Throwback Thursday meme is hosted by Renee@It’s Book Talk and is a way to share some of your old favorites as well as sharing books that you want to read that were published over a year ago. You know, the ones waiting patiently on your TBR list while you continue to pile more titles on top of them. Be sure to check out Renee’s page for the whole list!

Hey there readers! I don’t think I’ve ever tried this meme before, so I thought I’d feature the book that’s been on my TBR the longest. It’s called Absent in the Spring by Agatha Christie. It actually counts for both categories, since I’ve read this before, but it was about 20 years ago and I don’t remember much about it except that I was disappointed it was so different from her mysteries. However, I’ve changed as a reader and I think I would enjoy it more this time around.


Returning from a visit to her daughter in Iraq, Joan Scudamore finds herself unexpectedly alone and stranded in an isolated rest house by flooding of the railway tracks. This sudden solitude compels Joan to assess her life for the first time ever and face up to many of the truths about herself. Looking back over the years, Joan painfully re-examines her attitudes, relationships and actions and becomes increasingly uneasy about the person who is revealed to her. 

My thoughts:

Since I am in the same boat as Joan, the main character, is (meaning we both are middle-aged women with adult children) I think I would be interested in what sort of things she discovers about herself. I’m curious too about whether Joan will take this chance to make some changes in her life, or if she wants to run away from what she finds.

The cover and title:

I think the title is a quote, but I’m not sure where it comes from. I’m sure it says in the book though, so I’ll wait to find out. It makes me think about maybe her being emotionally unavailable, rather than physically absent.

I like the cover. The colors are subdued, so it sends a message that this is not an action-packed book. It’s got her signature on the very top, because they want readers to buy this book. I don’t have a problem with that. Whatever works! I’m not sure about the flowers. I would like them better if I could tell what kind they were.

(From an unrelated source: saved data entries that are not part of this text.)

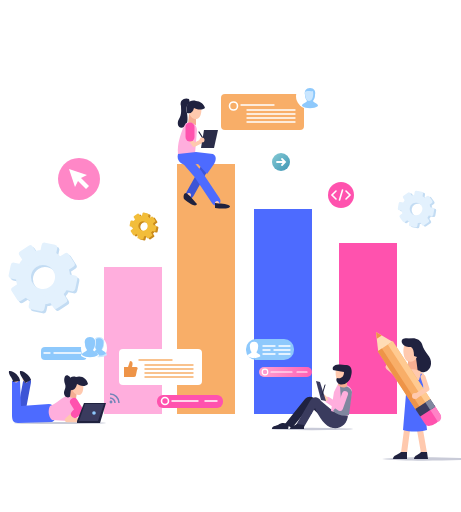
<!DOCTYPE html>
<html lang="en">
<head>
<meta charset="utf-8">
<title>Team working around a bar chart</title>
<style>
:root {
  --paper: #ffffff;
  --pink-light: #ffaedd;
  --pink: #ff87c7;
  --pink-hot: #ff52ae;
  --orange: #f8ae68;
  --orange-deep: #ee9448;
  --blue: #4d6bff;
  --blue-deep: #3d55d6;
  --sky: #8ec9fc;
  --sky-pale: #c9e6ff;
  --ice: #e3f1fd;
  --gold: #f2bd3a;
  --teal: #5fb3c6;
  --ink: #20223f;
  --navy: #3a3b5e;
  --slate: #7f879f;
  --skin: #ffc9ae;
  --skin-shade: #f5ae92;
  --shadow: #c9cbd8;
}
html, body { margin: 0; background: var(--paper); overflow: hidden; }
svg { display: block; width: 461px; height: 512px; }
.paper { fill: var(--paper); }
.pink-light { fill: var(--pink-light); }
.pink { fill: var(--pink); }
.pink-hot { fill: var(--pink-hot); }
.orange { fill: var(--orange); }
.orange-deep { fill: var(--orange-deep); }
.blue { fill: var(--blue); }
.blue-deep { fill: var(--blue-deep); }
.sky { fill: var(--sky); }
.sky-pale { fill: var(--sky-pale); }
.ink { fill: var(--ink); }
.navy { fill: var(--navy); }
.slate { fill: var(--slate); }
.skin { fill: var(--skin); }
.skin-shade { fill: var(--skin-shade); }
.shadow { fill: var(--shadow); }
.line { fill: none; stroke: var(--paper); stroke-width: 1.6; stroke-linecap: round; }
.line-orange { stroke: var(--orange); }
.limb { fill: none; stroke-linecap: round; stroke-linejoin: round; }
.limb-skin { stroke: var(--skin); }
.limb-pink { stroke: var(--pink); }
.limb-blue { stroke: var(--blue); }
.limb-blue-deep { stroke: var(--blue-deep); }
.gear-ice { color: var(--ice); }
.gear-ice-edge { color: #c3dcf3; }
.gear-gold { color: var(--gold); }
.gear-gold-edge { color: #c98a1c; }
</style>
</head>
<body>
<svg viewBox="0 0 461 512" role="img" aria-label="Four people working around a colourful bar chart with gears and chat bubbles">
  <defs>
    <rect id="tooth" x="-8" y="-34" width="16" height="16" rx="3" fill="currentColor"/>
    <g id="gear">
      <circle r="19.5" fill="none" stroke="currentColor" stroke-width="15"/>
      <use href="#tooth"/>
      <use href="#tooth" transform="rotate(45)"/>
      <use href="#tooth" transform="rotate(90)"/>
      <use href="#tooth" transform="rotate(135)"/>
      <use href="#tooth" transform="rotate(180)"/>
      <use href="#tooth" transform="rotate(225)"/>
      <use href="#tooth" transform="rotate(270)"/>
      <use href="#tooth" transform="rotate(315)"/>
    </g>
    <path id="user" d="M0-9C4-9 6-6 5-2C5 1 4 2 3 4C4 6 8 6 8 9C4 12-4 12-8 9C-8 6-4 6-3 4C-4 2-5 1-5-2C-6-6-4-9 0-9Z"/>
    <linearGradient id="button-teal" x1="0" y1="0" x2="1" y2="1">
      <stop offset="0" stop-color="#86cbd5"/>
      <stop offset="1" stop-color="#3f95b4"/>
    </linearGradient>
    <linearGradient id="pill-pink">
      <stop offset="0" stop-color="#ffa2d2"/>
      <stop offset="1" stop-color="#ff5fb4"/>
    </linearGradient>
  </defs>

  <rect class="paper" width="461" height="512"/>

  <g id="bar-chart">
    <rect class="pink-light" x="104" y="267" width="58" height="147"/>
    <rect class="orange" x="177" y="164" width="58" height="250"/>
    <rect class="blue" x="254" y="209" width="58" height="205"/>
    <rect class="pink-hot" x="339" y="243" width="58" height="171"/>
  </g>

  <g id="gears">
    <use class="gear-ice-edge" href="#gear" transform="translate(45 279) rotate(12)"/>
    <use class="gear-ice" href="#gear" transform="translate(43 277) rotate(12)"/>
    <use class="gear-gold-edge" href="#gear" transform="translate(145 227) rotate(12) scale(.39)"/>
    <use class="gear-gold" href="#gear" transform="translate(143 226) rotate(12) scale(.39)"/>
    <use class="gear-ice-edge" href="#gear" transform="translate(418 210) rotate(10) scale(.53)"/>
    <use class="gear-ice" href="#gear" transform="translate(416 209) rotate(10) scale(.53)"/>
  </g>

  <g id="round-badges">
    <circle class="pink" cx="79" cy="179" r="21"/>
    <path class="paper" d="M69 169L87 175L81 178L89 186L86 189L78 181L75 187Z"/>
    <circle cx="281" cy="162" r="9" fill="url(#button-teal)"/>
    <path class="line" d="M277 162H285M282 159L285 162L282 165" style="stroke-width:1.8"/>
    <circle class="pink-hot" cx="341" cy="195" r="13"/>
    <path class="line" d="M336 191L332 195L336 199M346 191L350 195L346 199M342.500 190L339.500 200"/>
  </g>

  <g id="message-top">
    <rect class="orange" x="221" y="94" width="83" height="36" rx="4"/>
    <circle class="line" cx="233.500" cy="106" r="4"/>
    <path class="line" d="M241 105H274M247 110H295M247 114H295M247 118H295M247 122H295" style="stroke-width:1.3"/>
    <circle class="paper" cx="309" cy="96" r="13"/>
    <use class="sky" href="#user" transform="translate(310 97)"/>
    <path class="sky-pale" d="M305 92C307 90 311 92 313 91C314 97 312 101 309 101C306 101 305 96 305 92Z"/>
  </g>

  <g id="message-left">
    <rect class="sky" x="41" y="347" width="46" height="13" rx="4"/>
    <path class="line" d="M44 353H50M54 353H81" style="stroke-width:1.3"/>
    <circle class="paper" cx="94" cy="348" r="13"/>
    <use class="sky-pale" href="#user" transform="translate(99 346)"/>
    <use class="sky" href="#user" transform="translate(99 346) scale(.85)"/>
    <use class="paper" href="#user" transform="translate(90 346) scale(1.120)"/>
    <use class="sky" href="#user" transform="translate(90 346)"/>
  </g>

  <g id="message-like">
    <rect class="paper" x="119" y="349" width="83" height="36" rx="4"/>
    <path class="orange-deep" d="M124 367H128L130 361C133 361 133 364 132 367H136C138 367 138 369 137 370L136 375C136 377 134 377 133 377H124Z"/>
    <path class="line line-orange" d="M139 360H172M145 365H193M145 369H193M145 373H193M145 377H193" style="stroke-width:1.4"/>
  </g>

  <g id="message-pink">
    <rect class="pink-hot" x="157" y="395" width="66" height="13" rx="6"/>
    <circle class="line" cx="165" cy="401" r="3.500"/>
    <path class="line" d="M172 401H198M205 401H217" style="stroke-width:1.4"/>
  </g>

  <g id="message-right">
    <rect class="sky" x="246" y="339" width="48" height="21" rx="10"/>
    <use class="paper" href="#user" transform="translate(254 349) scale(.8)"/>
    <path class="line" d="M263 346H275M279 346H290M263 350H270M274 350H290M263 354H275M279 354H290" style="stroke-width:1.4"/>
    <rect x="259" y="367" width="53" height="10" rx="5" fill="url(#pill-pink)"/>
    <circle class="line" cx="265" cy="372" r="2.800" style="stroke-width:1.2"/>
    <path class="line" d="M271 372H292M297 372H307" style="stroke-width:1.2"/>
  </g>

  <g id="woman-on-bar">
    <path class="ink" d="M190 103C186 105 186 109 187 113C188 119 188 125 184 127C179 130 176 124 179 119C182 114 181 110 181 106C179 100 185 97 189 99Z"/>
    <path class="skin-shade" d="M189 114L196 115L196 125L188 124Z"/>
    <path class="skin" d="M190 106L201 106C202 111 201 118 197 119C193 120 189 116 189 111Z"/>
    <path class="ink" d="M187 113C185 104 190 99 196 101C200 101 204 104 205 108C201 111 196 109 194 108C193 112 191 114 187 113Z"/>
    <path class="pink-light" d="M186 123C191 121 197 124 197 130L195 154H178C177 143 181 134 183 128Z"/>
    <path class="limb limb-skin" d="M190 139L194 145L204 140" stroke-width="4"/>
    <path class="limb" d="M190 127L190 137" stroke="#ff52ae" stroke-width="9"/>
    <path class="ink" d="M204 130H218L214 148H201Z" opacity=".95"/>
    <path class="limb" d="M199 132L204 140" stroke="#20223f" stroke-width="1.200"/>
    <circle class="skin" cx="202" cy="140" r="2.500"/>
    <path class="limb limb-blue-deep" d="M186 159L209 160L190 194" stroke-width="8"/>
    <path class="blue" d="M178 154L196 152L213 154C217 156 216 161 214 164L207 174L198 164L190 165C182 166 176 161 178 154Z"/>
    <path class="limb limb-blue" d="M185 159L198 174L216 201" stroke-width="9"/>
    <path class="limb limb-skin" d="M189 195L188 198M217 203L218 205" stroke-width="4"/>
    <path class="ink" d="M186 193C190 195 194 201 197 204C196 207 191 205 184 199C183 196 184 193 186 193Z"/>
    <path class="ink" d="M215 203C220 204 226 203 230 206C230 209 223 209 215 208Z"/>
  </g>

  <g id="woman-lying">
    <ellipse class="shadow" cx="60" cy="423" rx="46" ry="1"/>
    <path class="limb limb-blue-deep" d="M27 382L21 414L42 411" stroke-width="8"/>
    <path class="blue" d="M12 381L20 381L21 406L49 404C58 405 58 420 52 422L18 423C13 423 12 420 12 415Z"/>
    <path class="limb limb-skin" d="M15 378L16 380M25 379L26 380" stroke-width="5"/>
    <path class="ink" d="M9 371C13 370 20 376 20 381L13 382C13 378 8 375 9 371Z"/>
    <path class="ink" d="M20 371C24 370 31 377 31 380L25 383C24 379 19 375 20 371Z"/>
    <path class="pink-light" d="M50 406C56 404 62 397 69 395C76 397 78 403 75 410L68 421L52 420C48 416 48 410 50 406Z"/>
    <path class="ink" d="M70 377C65 372 63 379 65 384C67 389 62 391 65 396C69 400 73 395 73 389Z"/>
    <path class="skin-shade" d="M71 389L77 391L76 399L70 397Z"/>
    <path class="skin" d="M72 383L83 382C84 388 83 395 79 395C74 395 71 390 72 383Z"/>
    <path class="ink" d="M69 390C65 381 70 375 76 377C82 375 87 379 88 384C84 388 79 385 77 384C76 388 74 391 69 390Z"/>
    <path class="limb limb-skin" d="M76 412L67 420L80 420" stroke-width="4.500"/>
    <path class="limb" d="M74 402L79 410L75 414" stroke="#ff52ae" stroke-width="8"/>
    <path class="ink" d="M84 403H106L100 423H77V421Z"/>
    <path class="navy" d="M85 404H104L98 421H79Z"/>
    <circle class="sky" cx="94" cy="413" r="1.800"/>
  </g>
  <g id="signal" fill="none" stroke="#7385b8" stroke-width="1.500">
    <path d="M110 394A9 9 0 0 1 119 403M110 398A5 5 0 0 1 115 403"/>
    <circle cx="111" cy="402" r=".7"/>
  </g>

  <g id="man-sitting">
    <ellipse class="shadow" cx="312" cy="429" rx="41" ry="1.200"/>
    <path class="ink" d="M329 409L343 415C347 425 340 428 332 427L310 406L292 428L285 424L305 399C308 396 312 396 315 399Z"/>
    <path class="navy" d="M348 414C348 424 341 429 333 428C325 427 319 417 315 408L304 427L296 425L310 401C313 396 318 396 321 401L333 411Z"/>
    <path class="ink" d="M278 425C282 422 286 423 289 425L288 429H272C272 426 275 426 278 425Z"/>
    <path class="ink" d="M297 424L304 425V429H290C290 426 294 426 297 424Z"/>
    <path class="pink-light" d="M338 384C344 383 351 386 352 391L348 416L331 411L334 392Z"/>
    <path class="slate" d="M340 386C346 385 351 388 352 392L349 415C345 417 337 415 333 411L341 401Z"/>
    <path class="skin-shade" d="M339 378H347V386C344 389 340 387 338 385Z"/>
    <path class="skin" d="M336 368L347 367L348 379L341 383C336 382 335 375 336 368Z"/>
    <path class="ink" d="M333 370C331 364 340 364 345 365C351 364 353 370 351 376C350 382 344 386 339 384C336 382 336 379 337 378C341 379 344 377 344 372C340 371 336 371 333 370Z"/>
    <path class="limb limb-pink" d="M345 394L340 408L328 400" stroke-width="6" style="stroke:var(--pink-light)"/>
    <path class="limb limb-skin" d="M326 399L323 396" stroke-width="4"/>
    <path class="navy" d="M316 381L320 382L326 401L321 400Z"/>
    <path class="limb" d="M325 385L322 395" stroke="#20223f" stroke-width="1"/>
  </g>

  <g id="woman-with-pencil">
    <path class="shadow" d="M382 459C400 457 430 457 461 458V460C430 461 400 461 382 459Z"/>
    <path class="limb limb-skin" d="M407 430L404 453M420 430L424 453" stroke-width="6"/>
    <path class="ink" d="M401 452H407V459H393C393 455 398 455 401 452Z"/>
    <path class="ink" d="M421 452H427L428 459H414C414 455 419 455 421 452Z"/>
    <path class="ink" d="M405 341C411 336 420 338 422 344C424 353 432 356 431 364C430 372 423 374 417 371C411 368 412 360 411 352Z"/>
    <path class="limb limb-skin" d="M405 374L395 373L388 367" stroke-width="5"/>
    <path class="skin-shade" d="M408 358L416 358L418 373L408 373Z"/>
    <path class="skin" d="M404 346L415 345L417 357C415 362 409 363 406 360C403 356 403 350 404 346Z"/>
    <path class="ink" d="M402 343C400 337 408 338 413 339C420 340 422 350 420 358L414 356C414 351 413 348 411 347C408 347 404 347 402 343Z"/>
    <path class="skin" d="M407 370C413 368 420 370 424 374L423 390H406Z"/>
    <path class="blue" d="M406 378L410 372L411 380L419 380L421 373L424 379L423 393L427 430C419 432 410 432 403 430L406 394Z"/>
    <g id="pencil" transform="translate(376 332) rotate(57)">
      <path fill="#ffdcb5" d="M0 0L18-9V9Z"/>
      <path class="orange-deep" d="M0 0L6-3V3Z"/>
      <path class="pink-hot" d="M93-9H104C111-9 111 9 104 9H93Z"/>
      <path fill="#ff82c6" d="M93-9H104C109-9 110-4 109-3H93Z"/>
      <rect class="orange" x="17" y="-9" width="70" height="18"/>
      <rect fill="#ffca91" x="17" y="-9" width="70" height="6"/>
      <rect class="orange-deep" x="17" y="4" width="70" height="5"/>
      <rect class="navy" x="86" y="-9" width="9" height="18"/>
      <rect class="slate" x="86" y="-9" width="9" height="6"/>
    </g>
    <path class="limb limb-skin" d="M423 377L427 389L416 396" stroke-width="5"/>
    <circle class="skin" cx="415" cy="396" r="3"/>
  </g>
</svg>
</body>
</html>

And that’s it! Now I just need to actually get a copy of this book from the library. They do have one copy, but it’s in an anthology with other early Christie books, but that might be a good think.

The Iron Jackal

Hey steampunk fans! Have you tried the Tales of the Ketty Jay series by Chris Wooding yet? It’s full of adventures and zombies and rogues and airships! I really, really liked the first two books and I’m finally on book 3, The Iron Jackal.

synopsis: (spoilers)

A big slice of non-stop, action-packed, wise-cracking fun from the Ketty Jay, and Captain Darien Frey.

Things are finally looking good for Captain Frey and his crew. The Ketty Jay has been fixed up good as new.

They’ve got their first taste of fortune and fame. And, just for once, nobody is trying to kill them.

In fact, she’s offered them a job – one that will take them deep into the desert heart of Samarla, the land of their ancient enemies. To a place where the secrets of the past lie in wait for the unwary. Even Trinica Dracken, Frey’s ex-fiancée and long-time nemesis, has given up her quest for revenge. 

Secrets that might very well cost Frey everything.

Join the crew of the Ketty Jay on their greatest adventure yet: a story of mayhem and mischief, roof-top chases and death-defying races, murderous daemons, psychopathic golems and a particularly cranky cat. 

This time, Frey’s in a race against the clock for the ultimate prize: to save his own life.


He leaned forward, his elbows resting on the table. ‘You know, one day it’d be nice to meet up without all your chaperones hanging around.’

‘I’m afraid that won’t happen.’

‘Don’t trust yourself around me?’

‘People would talk.’

‘What’s wrong with that?’

‘You’re a man, and I’m a woman,’ she said. ‘Your reputation would increase. Mine would suffer. I won’t allow myself to be weakened because people think you bedded me.’ Her eyes narrowed in faint amusement. ‘Besides, I doubt your ego needs any more massaging.’

‘It wasn’t my ego I was hoping you’d massage.’

She gave him a despairing stare. ‘I’m beginning to miss the days when we loathed each other.’

‘Oh, come on. You still loathe me a bit.’

‘It’s difficult not to.’